- [Excerpted data]
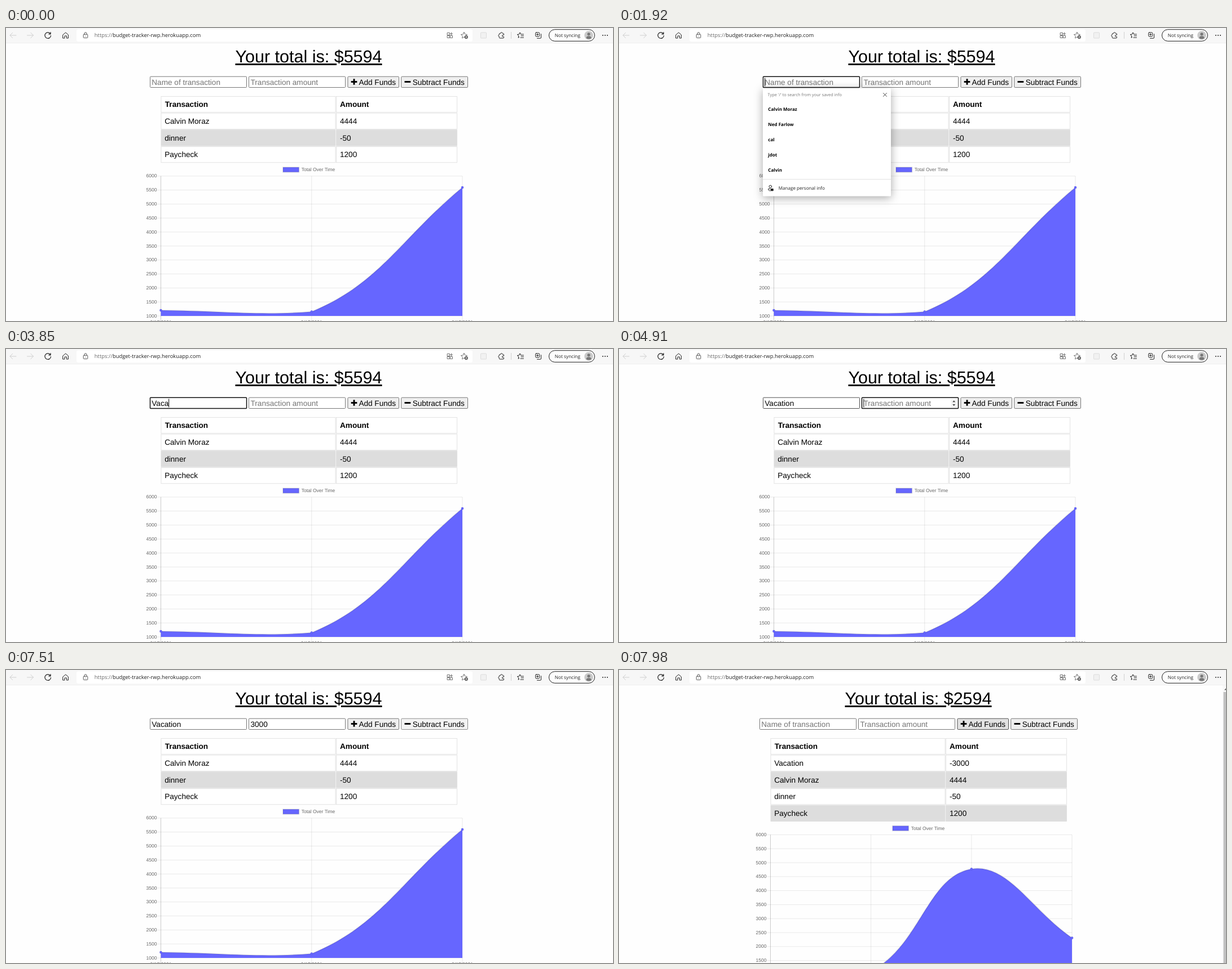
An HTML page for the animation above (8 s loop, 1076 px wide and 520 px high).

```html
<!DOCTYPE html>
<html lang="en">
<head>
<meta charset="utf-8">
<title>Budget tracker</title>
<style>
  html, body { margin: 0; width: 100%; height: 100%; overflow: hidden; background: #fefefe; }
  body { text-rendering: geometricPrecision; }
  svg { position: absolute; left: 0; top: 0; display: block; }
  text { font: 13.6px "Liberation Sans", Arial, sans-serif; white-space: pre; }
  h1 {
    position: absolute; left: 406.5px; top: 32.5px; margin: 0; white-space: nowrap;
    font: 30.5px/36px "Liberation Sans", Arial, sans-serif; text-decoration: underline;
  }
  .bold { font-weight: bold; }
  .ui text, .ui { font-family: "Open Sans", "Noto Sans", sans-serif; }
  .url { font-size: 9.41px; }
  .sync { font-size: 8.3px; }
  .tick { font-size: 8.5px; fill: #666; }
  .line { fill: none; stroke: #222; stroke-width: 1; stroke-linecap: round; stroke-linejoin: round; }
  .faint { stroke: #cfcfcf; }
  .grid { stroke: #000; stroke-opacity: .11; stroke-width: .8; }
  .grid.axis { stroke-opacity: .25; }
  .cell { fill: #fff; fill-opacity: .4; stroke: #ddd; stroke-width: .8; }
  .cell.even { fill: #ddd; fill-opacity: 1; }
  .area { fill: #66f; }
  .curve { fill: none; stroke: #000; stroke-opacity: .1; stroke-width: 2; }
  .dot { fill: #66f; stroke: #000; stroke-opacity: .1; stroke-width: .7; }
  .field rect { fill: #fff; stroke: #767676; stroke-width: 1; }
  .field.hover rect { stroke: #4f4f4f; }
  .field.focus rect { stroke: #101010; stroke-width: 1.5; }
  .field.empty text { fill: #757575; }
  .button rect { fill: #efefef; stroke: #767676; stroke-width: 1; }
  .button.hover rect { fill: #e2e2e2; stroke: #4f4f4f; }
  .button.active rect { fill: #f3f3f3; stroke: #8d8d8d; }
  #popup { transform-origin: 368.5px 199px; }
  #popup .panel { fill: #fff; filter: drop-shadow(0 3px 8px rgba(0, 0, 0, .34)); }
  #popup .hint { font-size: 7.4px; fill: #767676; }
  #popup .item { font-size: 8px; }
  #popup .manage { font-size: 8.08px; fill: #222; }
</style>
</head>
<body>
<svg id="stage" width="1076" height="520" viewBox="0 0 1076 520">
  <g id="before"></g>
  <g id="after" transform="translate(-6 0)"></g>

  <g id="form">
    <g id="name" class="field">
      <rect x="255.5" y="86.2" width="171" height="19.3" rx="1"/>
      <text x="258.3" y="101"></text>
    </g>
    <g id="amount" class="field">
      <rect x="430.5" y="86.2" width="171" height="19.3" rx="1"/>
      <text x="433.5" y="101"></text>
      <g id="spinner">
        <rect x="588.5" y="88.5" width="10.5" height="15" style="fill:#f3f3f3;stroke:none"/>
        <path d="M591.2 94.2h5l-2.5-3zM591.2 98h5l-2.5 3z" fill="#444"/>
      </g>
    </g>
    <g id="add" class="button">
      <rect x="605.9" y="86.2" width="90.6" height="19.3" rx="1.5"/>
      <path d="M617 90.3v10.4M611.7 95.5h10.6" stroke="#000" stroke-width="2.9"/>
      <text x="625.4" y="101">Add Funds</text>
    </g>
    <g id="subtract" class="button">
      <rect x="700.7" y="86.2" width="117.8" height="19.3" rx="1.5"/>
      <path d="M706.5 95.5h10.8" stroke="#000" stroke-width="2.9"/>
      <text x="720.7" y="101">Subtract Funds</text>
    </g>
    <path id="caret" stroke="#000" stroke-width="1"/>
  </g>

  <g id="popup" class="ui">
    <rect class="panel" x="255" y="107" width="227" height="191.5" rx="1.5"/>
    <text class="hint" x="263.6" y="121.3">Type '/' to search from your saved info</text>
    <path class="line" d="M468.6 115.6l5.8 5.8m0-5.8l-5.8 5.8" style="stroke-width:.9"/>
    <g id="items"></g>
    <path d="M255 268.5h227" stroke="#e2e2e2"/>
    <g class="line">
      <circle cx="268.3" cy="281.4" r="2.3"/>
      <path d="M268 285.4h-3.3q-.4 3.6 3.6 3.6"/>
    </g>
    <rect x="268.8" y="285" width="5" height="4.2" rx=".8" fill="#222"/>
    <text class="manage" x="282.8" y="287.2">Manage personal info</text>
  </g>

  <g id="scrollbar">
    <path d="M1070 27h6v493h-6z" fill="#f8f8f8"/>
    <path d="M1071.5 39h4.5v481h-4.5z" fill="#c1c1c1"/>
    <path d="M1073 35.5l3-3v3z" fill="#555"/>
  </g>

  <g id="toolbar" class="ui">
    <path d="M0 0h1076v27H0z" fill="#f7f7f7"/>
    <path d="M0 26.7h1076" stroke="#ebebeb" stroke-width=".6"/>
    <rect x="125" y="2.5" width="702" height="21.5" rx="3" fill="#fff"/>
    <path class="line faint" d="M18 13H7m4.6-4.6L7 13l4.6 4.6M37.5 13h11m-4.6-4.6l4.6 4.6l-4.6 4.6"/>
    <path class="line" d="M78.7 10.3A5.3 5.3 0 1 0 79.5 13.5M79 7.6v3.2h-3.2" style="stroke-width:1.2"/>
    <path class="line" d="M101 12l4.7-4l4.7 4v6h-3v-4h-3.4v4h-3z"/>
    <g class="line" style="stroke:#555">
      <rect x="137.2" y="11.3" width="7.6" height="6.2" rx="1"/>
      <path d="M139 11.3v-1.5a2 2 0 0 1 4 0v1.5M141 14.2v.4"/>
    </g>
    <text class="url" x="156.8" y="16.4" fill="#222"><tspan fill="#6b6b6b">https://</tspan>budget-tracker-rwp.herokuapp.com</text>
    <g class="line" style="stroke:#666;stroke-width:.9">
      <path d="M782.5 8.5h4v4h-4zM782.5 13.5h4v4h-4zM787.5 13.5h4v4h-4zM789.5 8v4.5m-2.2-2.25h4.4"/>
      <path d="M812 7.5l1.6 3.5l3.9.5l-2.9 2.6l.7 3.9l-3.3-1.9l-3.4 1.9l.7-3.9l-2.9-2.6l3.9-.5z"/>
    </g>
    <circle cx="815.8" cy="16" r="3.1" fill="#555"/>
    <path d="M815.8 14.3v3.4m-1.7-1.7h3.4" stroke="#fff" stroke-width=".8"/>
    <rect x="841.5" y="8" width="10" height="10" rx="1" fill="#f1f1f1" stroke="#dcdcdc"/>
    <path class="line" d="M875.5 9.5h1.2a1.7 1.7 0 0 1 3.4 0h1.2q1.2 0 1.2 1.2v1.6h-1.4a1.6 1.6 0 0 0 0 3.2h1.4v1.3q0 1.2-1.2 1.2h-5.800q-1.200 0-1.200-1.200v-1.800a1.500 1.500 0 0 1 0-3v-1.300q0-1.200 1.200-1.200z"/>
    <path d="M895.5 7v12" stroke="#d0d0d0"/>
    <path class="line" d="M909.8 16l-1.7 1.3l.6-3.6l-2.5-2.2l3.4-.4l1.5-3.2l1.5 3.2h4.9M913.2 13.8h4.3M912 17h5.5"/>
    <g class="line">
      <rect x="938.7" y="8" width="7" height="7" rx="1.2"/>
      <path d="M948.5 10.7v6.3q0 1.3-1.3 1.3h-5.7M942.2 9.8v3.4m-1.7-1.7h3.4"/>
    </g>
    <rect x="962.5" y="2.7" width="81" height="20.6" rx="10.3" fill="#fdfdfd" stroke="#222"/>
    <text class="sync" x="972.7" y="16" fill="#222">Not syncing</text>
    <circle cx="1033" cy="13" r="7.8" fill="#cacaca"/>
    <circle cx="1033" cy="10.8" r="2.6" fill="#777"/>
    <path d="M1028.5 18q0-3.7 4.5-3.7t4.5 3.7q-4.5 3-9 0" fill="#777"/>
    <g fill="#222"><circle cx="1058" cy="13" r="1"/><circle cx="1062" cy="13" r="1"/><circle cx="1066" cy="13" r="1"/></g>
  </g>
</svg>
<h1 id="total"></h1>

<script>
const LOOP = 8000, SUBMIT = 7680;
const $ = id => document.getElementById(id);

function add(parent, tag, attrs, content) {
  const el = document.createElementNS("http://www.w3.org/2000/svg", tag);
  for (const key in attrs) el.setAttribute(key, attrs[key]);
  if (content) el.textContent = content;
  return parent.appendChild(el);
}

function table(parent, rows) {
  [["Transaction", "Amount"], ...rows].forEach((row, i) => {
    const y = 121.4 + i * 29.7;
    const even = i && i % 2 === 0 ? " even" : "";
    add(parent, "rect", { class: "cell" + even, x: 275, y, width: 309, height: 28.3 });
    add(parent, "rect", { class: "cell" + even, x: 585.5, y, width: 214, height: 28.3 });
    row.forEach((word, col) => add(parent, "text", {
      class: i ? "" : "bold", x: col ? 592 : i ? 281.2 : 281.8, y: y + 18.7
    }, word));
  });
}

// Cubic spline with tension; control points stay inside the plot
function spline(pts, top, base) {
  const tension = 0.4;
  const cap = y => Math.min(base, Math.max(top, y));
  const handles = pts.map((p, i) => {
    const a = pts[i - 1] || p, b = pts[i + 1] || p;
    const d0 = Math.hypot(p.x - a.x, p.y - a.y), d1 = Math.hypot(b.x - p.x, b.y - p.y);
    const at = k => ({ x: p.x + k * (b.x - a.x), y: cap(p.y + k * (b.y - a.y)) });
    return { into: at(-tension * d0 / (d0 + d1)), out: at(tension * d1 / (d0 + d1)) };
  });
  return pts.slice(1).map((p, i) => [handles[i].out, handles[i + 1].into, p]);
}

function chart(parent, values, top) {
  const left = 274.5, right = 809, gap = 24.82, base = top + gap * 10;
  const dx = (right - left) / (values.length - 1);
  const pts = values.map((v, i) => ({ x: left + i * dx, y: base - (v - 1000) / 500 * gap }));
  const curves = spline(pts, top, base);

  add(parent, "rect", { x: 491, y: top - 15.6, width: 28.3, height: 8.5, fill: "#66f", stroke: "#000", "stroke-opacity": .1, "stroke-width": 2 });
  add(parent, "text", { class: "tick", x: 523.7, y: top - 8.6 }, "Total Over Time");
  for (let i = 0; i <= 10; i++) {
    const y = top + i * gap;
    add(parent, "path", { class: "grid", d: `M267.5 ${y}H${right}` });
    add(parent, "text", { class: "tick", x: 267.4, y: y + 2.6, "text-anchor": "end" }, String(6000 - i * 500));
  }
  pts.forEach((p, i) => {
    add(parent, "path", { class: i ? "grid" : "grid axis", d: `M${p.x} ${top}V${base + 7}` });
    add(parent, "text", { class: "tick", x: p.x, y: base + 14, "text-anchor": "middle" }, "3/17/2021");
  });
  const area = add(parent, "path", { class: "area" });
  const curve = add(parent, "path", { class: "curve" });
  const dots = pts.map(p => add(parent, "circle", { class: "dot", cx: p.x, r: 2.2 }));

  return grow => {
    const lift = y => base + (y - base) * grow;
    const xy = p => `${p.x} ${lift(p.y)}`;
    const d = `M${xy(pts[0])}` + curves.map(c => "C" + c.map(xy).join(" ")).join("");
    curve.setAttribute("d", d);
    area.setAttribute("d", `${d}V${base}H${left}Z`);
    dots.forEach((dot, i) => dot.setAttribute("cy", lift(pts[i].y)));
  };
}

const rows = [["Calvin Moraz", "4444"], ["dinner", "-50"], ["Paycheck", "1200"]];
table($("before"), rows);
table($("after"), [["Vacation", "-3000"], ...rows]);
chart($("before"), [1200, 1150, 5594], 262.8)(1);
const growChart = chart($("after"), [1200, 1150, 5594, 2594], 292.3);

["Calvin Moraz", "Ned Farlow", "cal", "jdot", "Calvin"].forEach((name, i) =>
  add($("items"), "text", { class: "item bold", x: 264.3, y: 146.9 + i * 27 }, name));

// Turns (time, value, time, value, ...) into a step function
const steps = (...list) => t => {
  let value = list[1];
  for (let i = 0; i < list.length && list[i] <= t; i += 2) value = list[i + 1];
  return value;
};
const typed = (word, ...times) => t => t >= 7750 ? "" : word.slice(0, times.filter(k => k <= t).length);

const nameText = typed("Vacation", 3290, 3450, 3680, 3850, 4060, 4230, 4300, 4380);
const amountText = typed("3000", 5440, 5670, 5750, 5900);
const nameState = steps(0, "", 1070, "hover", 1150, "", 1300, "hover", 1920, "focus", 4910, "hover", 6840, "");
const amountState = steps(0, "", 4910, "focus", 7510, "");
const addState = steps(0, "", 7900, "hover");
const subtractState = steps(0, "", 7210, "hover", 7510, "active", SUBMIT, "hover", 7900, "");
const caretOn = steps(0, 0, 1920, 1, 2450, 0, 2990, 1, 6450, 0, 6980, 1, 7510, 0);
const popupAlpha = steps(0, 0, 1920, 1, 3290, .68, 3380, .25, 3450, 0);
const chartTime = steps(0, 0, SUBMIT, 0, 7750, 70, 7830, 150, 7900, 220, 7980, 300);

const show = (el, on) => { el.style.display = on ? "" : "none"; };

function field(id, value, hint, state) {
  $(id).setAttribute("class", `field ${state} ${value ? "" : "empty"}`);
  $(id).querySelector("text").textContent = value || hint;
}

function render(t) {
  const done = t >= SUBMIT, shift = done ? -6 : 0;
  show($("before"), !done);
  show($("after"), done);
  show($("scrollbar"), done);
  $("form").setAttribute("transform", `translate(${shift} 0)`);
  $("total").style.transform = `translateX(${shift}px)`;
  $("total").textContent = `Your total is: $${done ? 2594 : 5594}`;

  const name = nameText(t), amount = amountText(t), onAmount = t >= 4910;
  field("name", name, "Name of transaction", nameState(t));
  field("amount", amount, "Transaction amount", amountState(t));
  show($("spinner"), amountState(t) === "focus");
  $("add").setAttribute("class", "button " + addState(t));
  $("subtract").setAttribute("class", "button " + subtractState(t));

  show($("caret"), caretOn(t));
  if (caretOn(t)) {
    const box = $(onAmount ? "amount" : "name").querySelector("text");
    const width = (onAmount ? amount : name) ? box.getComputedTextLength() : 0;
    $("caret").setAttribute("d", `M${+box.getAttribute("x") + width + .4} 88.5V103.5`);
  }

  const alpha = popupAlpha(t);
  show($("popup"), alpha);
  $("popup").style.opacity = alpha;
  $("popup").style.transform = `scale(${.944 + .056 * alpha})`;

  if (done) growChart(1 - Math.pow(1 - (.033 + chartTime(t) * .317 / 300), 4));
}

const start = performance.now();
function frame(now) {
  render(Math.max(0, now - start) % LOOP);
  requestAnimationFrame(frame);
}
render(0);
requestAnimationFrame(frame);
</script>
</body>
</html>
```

* * *

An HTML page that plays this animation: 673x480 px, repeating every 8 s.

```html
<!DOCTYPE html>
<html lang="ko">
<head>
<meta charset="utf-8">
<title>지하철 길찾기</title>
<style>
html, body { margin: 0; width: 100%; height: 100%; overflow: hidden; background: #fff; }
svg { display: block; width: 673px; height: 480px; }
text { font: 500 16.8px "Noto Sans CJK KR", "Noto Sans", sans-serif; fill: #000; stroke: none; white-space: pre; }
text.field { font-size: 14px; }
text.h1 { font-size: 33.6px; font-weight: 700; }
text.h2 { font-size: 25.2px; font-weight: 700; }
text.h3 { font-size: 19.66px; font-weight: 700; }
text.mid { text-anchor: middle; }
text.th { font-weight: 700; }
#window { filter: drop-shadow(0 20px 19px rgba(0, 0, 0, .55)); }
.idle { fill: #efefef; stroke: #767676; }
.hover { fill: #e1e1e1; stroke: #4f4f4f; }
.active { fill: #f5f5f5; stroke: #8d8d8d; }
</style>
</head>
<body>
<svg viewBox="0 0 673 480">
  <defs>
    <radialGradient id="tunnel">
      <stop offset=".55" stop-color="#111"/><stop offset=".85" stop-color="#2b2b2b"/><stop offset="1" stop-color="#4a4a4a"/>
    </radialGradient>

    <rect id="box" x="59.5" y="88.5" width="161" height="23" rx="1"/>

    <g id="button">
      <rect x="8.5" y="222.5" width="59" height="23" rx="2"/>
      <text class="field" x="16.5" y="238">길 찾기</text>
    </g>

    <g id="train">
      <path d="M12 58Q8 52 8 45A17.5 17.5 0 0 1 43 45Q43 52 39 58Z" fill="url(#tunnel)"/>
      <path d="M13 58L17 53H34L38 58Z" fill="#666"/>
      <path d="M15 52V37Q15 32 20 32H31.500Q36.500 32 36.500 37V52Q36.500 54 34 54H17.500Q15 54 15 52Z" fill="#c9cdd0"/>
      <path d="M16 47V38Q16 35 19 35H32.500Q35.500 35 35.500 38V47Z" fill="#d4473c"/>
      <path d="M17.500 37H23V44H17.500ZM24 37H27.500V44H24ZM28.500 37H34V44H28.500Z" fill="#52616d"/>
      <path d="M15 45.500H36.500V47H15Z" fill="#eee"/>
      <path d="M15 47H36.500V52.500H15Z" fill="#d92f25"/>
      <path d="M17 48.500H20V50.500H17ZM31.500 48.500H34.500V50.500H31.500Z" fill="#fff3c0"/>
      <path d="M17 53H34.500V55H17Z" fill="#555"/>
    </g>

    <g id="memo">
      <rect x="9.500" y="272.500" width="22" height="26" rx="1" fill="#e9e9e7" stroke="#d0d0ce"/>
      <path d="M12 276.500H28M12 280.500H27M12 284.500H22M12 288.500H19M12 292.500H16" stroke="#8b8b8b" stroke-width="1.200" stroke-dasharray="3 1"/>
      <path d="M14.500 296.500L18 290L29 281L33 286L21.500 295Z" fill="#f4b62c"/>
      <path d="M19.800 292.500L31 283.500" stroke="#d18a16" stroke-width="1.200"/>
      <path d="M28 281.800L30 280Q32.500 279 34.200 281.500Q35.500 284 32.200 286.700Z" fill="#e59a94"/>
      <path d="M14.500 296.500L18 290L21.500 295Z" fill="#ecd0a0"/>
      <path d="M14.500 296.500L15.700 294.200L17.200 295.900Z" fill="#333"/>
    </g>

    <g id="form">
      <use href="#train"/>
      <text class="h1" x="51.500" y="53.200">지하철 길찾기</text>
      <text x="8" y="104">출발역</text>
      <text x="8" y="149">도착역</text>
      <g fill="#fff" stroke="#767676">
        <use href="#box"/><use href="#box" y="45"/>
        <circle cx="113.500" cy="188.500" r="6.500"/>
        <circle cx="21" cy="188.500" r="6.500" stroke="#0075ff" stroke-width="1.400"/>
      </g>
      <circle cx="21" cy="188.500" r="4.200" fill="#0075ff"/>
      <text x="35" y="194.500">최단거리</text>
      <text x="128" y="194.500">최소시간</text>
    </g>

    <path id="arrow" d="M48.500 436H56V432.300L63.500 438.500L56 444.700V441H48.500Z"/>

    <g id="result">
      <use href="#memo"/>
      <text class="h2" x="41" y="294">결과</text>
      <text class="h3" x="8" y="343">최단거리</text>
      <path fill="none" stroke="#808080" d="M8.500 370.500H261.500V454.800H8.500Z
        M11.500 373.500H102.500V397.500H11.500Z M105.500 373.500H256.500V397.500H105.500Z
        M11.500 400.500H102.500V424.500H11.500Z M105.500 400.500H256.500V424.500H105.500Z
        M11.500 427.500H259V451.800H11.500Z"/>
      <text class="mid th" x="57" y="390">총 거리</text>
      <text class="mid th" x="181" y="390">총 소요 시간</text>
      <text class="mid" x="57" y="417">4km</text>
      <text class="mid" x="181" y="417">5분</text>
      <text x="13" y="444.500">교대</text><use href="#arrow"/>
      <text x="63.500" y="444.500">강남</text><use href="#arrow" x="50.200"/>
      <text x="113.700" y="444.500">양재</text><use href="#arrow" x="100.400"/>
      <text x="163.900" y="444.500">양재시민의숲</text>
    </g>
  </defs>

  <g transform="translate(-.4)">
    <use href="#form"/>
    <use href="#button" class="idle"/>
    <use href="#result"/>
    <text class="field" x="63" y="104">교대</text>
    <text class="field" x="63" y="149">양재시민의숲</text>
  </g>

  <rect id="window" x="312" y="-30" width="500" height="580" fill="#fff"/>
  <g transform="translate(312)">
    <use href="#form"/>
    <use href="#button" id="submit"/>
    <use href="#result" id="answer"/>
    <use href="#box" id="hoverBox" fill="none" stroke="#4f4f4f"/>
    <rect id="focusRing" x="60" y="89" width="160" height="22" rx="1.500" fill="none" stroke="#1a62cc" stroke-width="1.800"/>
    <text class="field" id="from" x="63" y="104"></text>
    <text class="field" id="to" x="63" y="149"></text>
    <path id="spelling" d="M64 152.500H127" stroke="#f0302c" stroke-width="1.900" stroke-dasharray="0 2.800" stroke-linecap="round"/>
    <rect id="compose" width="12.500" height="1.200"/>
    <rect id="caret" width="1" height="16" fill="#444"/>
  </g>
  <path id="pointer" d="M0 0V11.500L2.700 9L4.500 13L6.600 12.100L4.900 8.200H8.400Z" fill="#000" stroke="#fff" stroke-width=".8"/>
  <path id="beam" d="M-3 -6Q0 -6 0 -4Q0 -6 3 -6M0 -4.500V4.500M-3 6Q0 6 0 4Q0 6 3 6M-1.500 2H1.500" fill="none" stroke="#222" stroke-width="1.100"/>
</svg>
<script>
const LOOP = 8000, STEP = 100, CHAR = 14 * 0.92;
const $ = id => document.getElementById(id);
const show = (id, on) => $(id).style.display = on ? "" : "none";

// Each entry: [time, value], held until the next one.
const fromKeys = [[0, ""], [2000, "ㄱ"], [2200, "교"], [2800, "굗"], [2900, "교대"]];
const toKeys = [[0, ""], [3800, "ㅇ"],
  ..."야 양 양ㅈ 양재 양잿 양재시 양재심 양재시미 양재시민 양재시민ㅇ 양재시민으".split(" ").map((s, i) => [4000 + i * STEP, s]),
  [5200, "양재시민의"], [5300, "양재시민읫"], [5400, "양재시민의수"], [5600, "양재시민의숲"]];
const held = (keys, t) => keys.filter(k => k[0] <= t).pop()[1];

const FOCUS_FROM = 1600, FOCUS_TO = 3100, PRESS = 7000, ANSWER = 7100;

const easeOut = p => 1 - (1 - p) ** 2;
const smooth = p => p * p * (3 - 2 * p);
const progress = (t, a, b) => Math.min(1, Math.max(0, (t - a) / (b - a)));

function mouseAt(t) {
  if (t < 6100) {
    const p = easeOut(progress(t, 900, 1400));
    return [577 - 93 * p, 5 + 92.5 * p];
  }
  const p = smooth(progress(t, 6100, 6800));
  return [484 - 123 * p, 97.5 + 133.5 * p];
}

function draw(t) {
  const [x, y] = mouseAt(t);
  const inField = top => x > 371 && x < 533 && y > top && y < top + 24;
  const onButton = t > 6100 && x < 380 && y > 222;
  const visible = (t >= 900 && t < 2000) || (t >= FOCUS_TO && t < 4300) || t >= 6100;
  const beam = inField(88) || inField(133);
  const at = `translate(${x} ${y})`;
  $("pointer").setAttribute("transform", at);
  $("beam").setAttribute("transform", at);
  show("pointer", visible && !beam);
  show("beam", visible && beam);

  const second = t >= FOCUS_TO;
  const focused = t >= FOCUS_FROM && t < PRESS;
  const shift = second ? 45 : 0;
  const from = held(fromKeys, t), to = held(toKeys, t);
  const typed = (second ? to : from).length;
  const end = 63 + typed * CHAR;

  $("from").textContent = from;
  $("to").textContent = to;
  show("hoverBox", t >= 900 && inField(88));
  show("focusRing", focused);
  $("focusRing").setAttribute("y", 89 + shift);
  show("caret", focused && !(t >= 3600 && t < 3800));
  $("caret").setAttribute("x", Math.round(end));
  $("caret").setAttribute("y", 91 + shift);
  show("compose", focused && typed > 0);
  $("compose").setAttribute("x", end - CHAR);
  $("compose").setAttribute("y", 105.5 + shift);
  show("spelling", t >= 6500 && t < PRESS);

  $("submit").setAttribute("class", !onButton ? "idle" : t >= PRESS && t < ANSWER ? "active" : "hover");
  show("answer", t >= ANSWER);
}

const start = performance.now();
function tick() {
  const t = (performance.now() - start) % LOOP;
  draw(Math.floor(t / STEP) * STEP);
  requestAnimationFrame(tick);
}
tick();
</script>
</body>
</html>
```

- [What the task requires] Which lines in the listing hold the word "circle"? Copy them out.

- [Exercise response]
      <circle cx="268.3" cy="281.4" r="2.3"/>
    <circle cx="815.8" cy="16" r="3.1" fill="#555"/>
    <circle cx="1033" cy="13" r="7.8" fill="#cacaca"/>
    <circle cx="1033" cy="10.8" r="2.6" fill="#777"/>
    <g fill="#222"><circle cx="1058" cy="13" r="1"/><circle cx="1062" cy="13" r="1"/><circle cx="1066" cy="13" r="1"/></g>
  const dots = pts.map(p => add(parent, "circle", { class: "dot", cx: p.x, r: 2.2 }));
        <circle cx="113.500" cy="188.500" r="6.500"/>
        <circle cx="21" cy="188.500" r="6.500" stroke="#0075ff" stroke-width="1.400"/>
      <circle cx="21" cy="188.500" r="4.200" fill="#0075ff"/>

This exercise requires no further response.